(Saved entries)
━━━
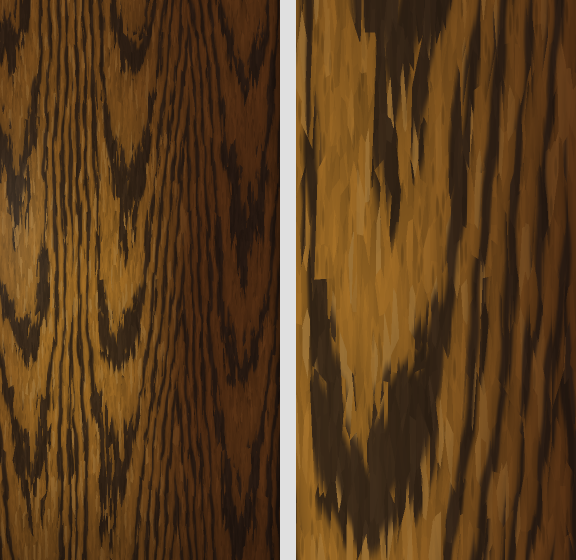
Left, the full canvas; right, a detail of the centre.
Write a Shadertoy shader that draws this texture.

```glsl
// Stained oak board: nested dark cathedral grain between bundles of fine vertical lines.

float hash(vec2 c) {
    return fract(sin(dot(c, vec2(127.1, 311.7))) * 43758.55);
}

// Cellular noise: x = distance to the nearest seed, y = random value of its cell
vec2 cells(vec2 q) {
    vec2 base = floor(q), nearest = vec2(9.0, 0.0);
    for (int j = -1; j <= 1; j++)
    for (int i = -1; i <= 1; i++) {
        vec2 c = base + vec2(i, j);
        vec2 seed = c + vec2(hash(c), hash(c + 37.0));
        float d = length(q - seed);
        if (d < nearest.x) nearest = vec2(d, hash(c + 71.0));
    }
    return nearest;
}

// p.x runs 0..1 across the board, p.y runs 0..2 from the top down
vec3 wood(vec2 p) {
    float x = p.x + 0.004 * sin(p.y * 8.0 + p.x * 13.0)
                  + 0.0022 * sin(p.y * 23.0 + p.x * 41.0)
                  + 0.0012 * sin(p.y * 51.0 - p.x * 67.0);
    float y = p.y - 0.07 * sin(6.0 * (p.y - 0.74));

    // Three drifting cathedral axes; rings steepen away from each one
    vec3 heart = vec3(0.03 + 0.05 * p.y, 0.475 - 0.04 * p.y, 0.87 + 0.012 * sin(p.y * 3.0));
    vec3 d = abs(x - heart);
    vec3 bend = d - 0.085;
    vec3 rise = 1.8 * d + 8.0 * (sqrt(bend * bend + 0.0009) + bend) + vec3(0.04, 0.0, -0.09);
    float climb = min(rise.x, min(rise.y, rise.z));
    float away = min(d.x, min(d.y, d.z));

    // Ragged vertical fibres push the ring edges up and down
    float splinter = cells(p * vec2(70.0, 8.0)).y - 0.5;
    vec2 fibre = cells(p * vec2(150.0, 17.0));
    float ring = (y + climb - 0.36 + 0.15 * splinter + 0.08 * (fibre.y - 0.5)) / 0.52;

    // Dark band of each ring
    float share = 0.34 + 0.05 * sin(p.x * 19.0 + p.y * 5.0) + 0.04 * sin(p.y * 13.0 - p.x * 29.0);
    float band = abs(fract(ring + 0.5 * share + 0.5) - 0.5);
    float soft = mix(0.035, 0.09, smoothstep(0.04, 0.12, away));
    float dark = 1.0 - smoothstep(0.5 * share - soft, 0.5 * share + soft, band);

    // Warm light on the left and centre, red brown shade on the right
    float glow = exp(-pow((p.y - 1.15) / 0.75, 2.0));
    float lit = (1.0 - smoothstep(0.38, 0.74, p.x)) * (0.32 + 0.68 * glow);
    lit *= 0.75 + 0.25 * smoothstep(0.0, 0.16, p.x);
    lit += 0.05 * sin(p.y * 4.0 + p.x * 9.0);
    vec3 stain = mix(vec3(0.30, 0.165, 0.07), vec3(0.60, 0.405, 0.14), clamp(lit, 0.0, 1.0));
    stain *= 0.86 + 0.14 * smoothstep(0.1, 0.5, band);

    // Fine pores and pale flecks
    vec2 pore = cells(p * vec2(210.0, 26.0) + 11.0);
    stain *= 0.87 + 0.16 * fibre.y + 0.10 * pore.y;
    stain *= 1.0 - 0.18 * step(0.86, pore.y) * (1.0 - smoothstep(0.2, 0.5, pore.x));
    stain = mix(stain, vec3(0.60, 0.47, 0.27), 0.5 * lit * smoothstep(0.8, 0.95, fibre.y));

    vec3 grain = mix(vec3(0.135, 0.088, 0.062), vec3(0.19, 0.135, 0.085), lit);
    grain *= 0.8 + 0.25 * fibre.y + 0.15 * pore.y;
    vec3 color = mix(stain, grain, 0.93 * dark);

    // Cool sheen near the left edge and falloff at the borders
    vec2 s = (p - vec2(0.06, 0.82)) / vec2(0.13, 0.32);
    color += vec3(0.06, 0.065, 0.065) * exp(-dot(s, s));
    color *= 0.72 + 0.28 * smoothstep(0.0, 0.05, 1.0 - p.x);
    return color * (0.86 + 0.14 * smoothstep(0.0, 0.35, 2.0 - p.y));
}

void mainImage(out vec4 fragColor, in vec2 fragCoord) {
    vec3 sum = vec3(0.0);
    // Four samples per pixel smooth the splintered edges
    for (int k = 0; k < 4; k++) {
        vec2 offset = vec2(k & 1, k >> 1) * 0.5 - 0.25;
        vec2 uv = (fragCoord + offset) / iResolution.xy;
        sum += wood(vec2(uv.x, 2.0 - 2.0 * uv.y));
    }
    fragColor = vec4(sum * 0.25, 1.0);
}
```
━━━
Work to be completed: Give the lines of the entries above exactly as they appear, leaving out each picture.

Response:
Left, the full canvas; right, a detail of the centre.
Write a Shadertoy shader that draws this texture.

```glsl
// Stained oak board: nested dark cathedral grain between bundles of fine vertical lines.

float hash(vec2 c) {
    return fract(sin(dot(c, vec2(127.1, 311.7))) * 43758.55);
}

// Cellular noise: x = distance to the nearest seed, y = random value of its cell
vec2 cells(vec2 q) {
    vec2 base = floor(q), nearest = vec2(9.0, 0.0);
    for (int j = -1; j <= 1; j++)
    for (int i = -1; i <= 1; i++) {
        vec2 c = base + vec2(i, j);
        vec2 seed = c + vec2(hash(c), hash(c + 37.0));
        float d = length(q - seed);
        if (d < nearest.x) nearest = vec2(d, hash(c + 71.0));
    }
    return nearest;
}

// p.x runs 0..1 across the board, p.y runs 0..2 from the top down
vec3 wood(vec2 p) {
    float x = p.x + 0.004 * sin(p.y * 8.0 + p.x * 13.0)
                  + 0.0022 * sin(p.y * 23.0 + p.x * 41.0)
                  + 0.0012 * sin(p.y * 51.0 - p.x * 67.0);
    float y = p.y - 0.07 * sin(6.0 * (p.y - 0.74));

    // Three drifting cathedral axes; rings steepen away from each one
    vec3 heart = vec3(0.03 + 0.05 * p.y, 0.475 - 0.04 * p.y, 0.87 + 0.012 * sin(p.y * 3.0));
    vec3 d = abs(x - heart);
    vec3 bend = d - 0.085;
    vec3 rise = 1.8 * d + 8.0 * (sqrt(bend * bend + 0.0009) + bend) + vec3(0.04, 0.0, -0.09);
    float climb = min(rise.x, min(rise.y, rise.z));
    float away = min(d.x, min(d.y, d.z));

    // Ragged vertical fibres push the ring edges up and down
    float splinter = cells(p * vec2(70.0, 8.0)).y - 0.5;
    vec2 fibre = cells(p * vec2(150.0, 17.0));
    float ring = (y + climb - 0.36 + 0.15 * splinter + 0.08 * (fibre.y - 0.5)) / 0.52;

    // Dark band of each ring
    float share = 0.34 + 0.05 * sin(p.x * 19.0 + p.y * 5.0) + 0.04 * sin(p.y * 13.0 - p.x * 29.0);
    float band = abs(fract(ring + 0.5 * share + 0.5) - 0.5);
    float soft = mix(0.035, 0.09, smoothstep(0.04, 0.12, away));
    float dark = 1.0 - smoothstep(0.5 * share - soft, 0.5 * share + soft, band);

    // Warm light on the left and centre, red brown shade on the right
    float glow = exp(-pow((p.y - 1.15) / 0.75, 2.0));
    float lit = (1.0 - smoothstep(0.38, 0.74, p.x)) * (0.32 + 0.68 * glow);
    lit *= 0.75 + 0.25 * smoothstep(0.0, 0.16, p.x);
    lit += 0.05 * sin(p.y * 4.0 + p.x * 9.0);
    vec3 stain = mix(vec3(0.30, 0.165, 0.07), vec3(0.60, 0.405, 0.14), clamp(lit, 0.0, 1.0));
    stain *= 0.86 + 0.14 * smoothstep(0.1, 0.5, band);

    // Fine pores and pale flecks
    vec2 pore = cells(p * vec2(210.0, 26.0) + 11.0);
    stain *= 0.87 + 0.16 * fibre.y + 0.10 * pore.y;
    stain *= 1.0 - 0.18 * step(0.86, pore.y) * (1.0 - smoothstep(0.2, 0.5, pore.x));
    stain = mix(stain, vec3(0.60, 0.47, 0.27), 0.5 * lit * smoothstep(0.8, 0.95, fibre.y));

    vec3 grain = mix(vec3(0.135, 0.088, 0.062), vec3(0.19, 0.135, 0.085), lit);
    grain *= 0.8 + 0.25 * fibre.y + 0.15 * pore.y;
    vec3 color = mix(stain, grain, 0.93 * dark);

    // Cool sheen near the left edge and falloff at the borders
    vec2 s = (p - vec2(0.06, 0.82)) / vec2(0.13, 0.32);
    color += vec3(0.06, 0.065, 0.065) * exp(-dot(s, s));
    color *= 0.72 + 0.28 * smoothstep(0.0, 0.05, 1.0 - p.x);
    return color * (0.86 + 0.14 * smoothstep(0.0, 0.35, 2.0 - p.y));
}

void mainImage(out vec4 fragColor, in vec2 fragCoord) {
    vec3 sum = vec3(0.0);
    // Four samples per pixel smooth the splintered edges
    for (int k = 0; k < 4; k++) {
        vec2 offset = vec2(k & 1, k >> 1) * 0.5 - 0.25;
        vec2 uv = (fragCoord + offset) / iResolution.xy;
        sum += wood(vec2(uv.x, 2.0 - 2.0 * uv.y));
    }
    fragColor = vec4(sum * 0.25, 1.0);
}
```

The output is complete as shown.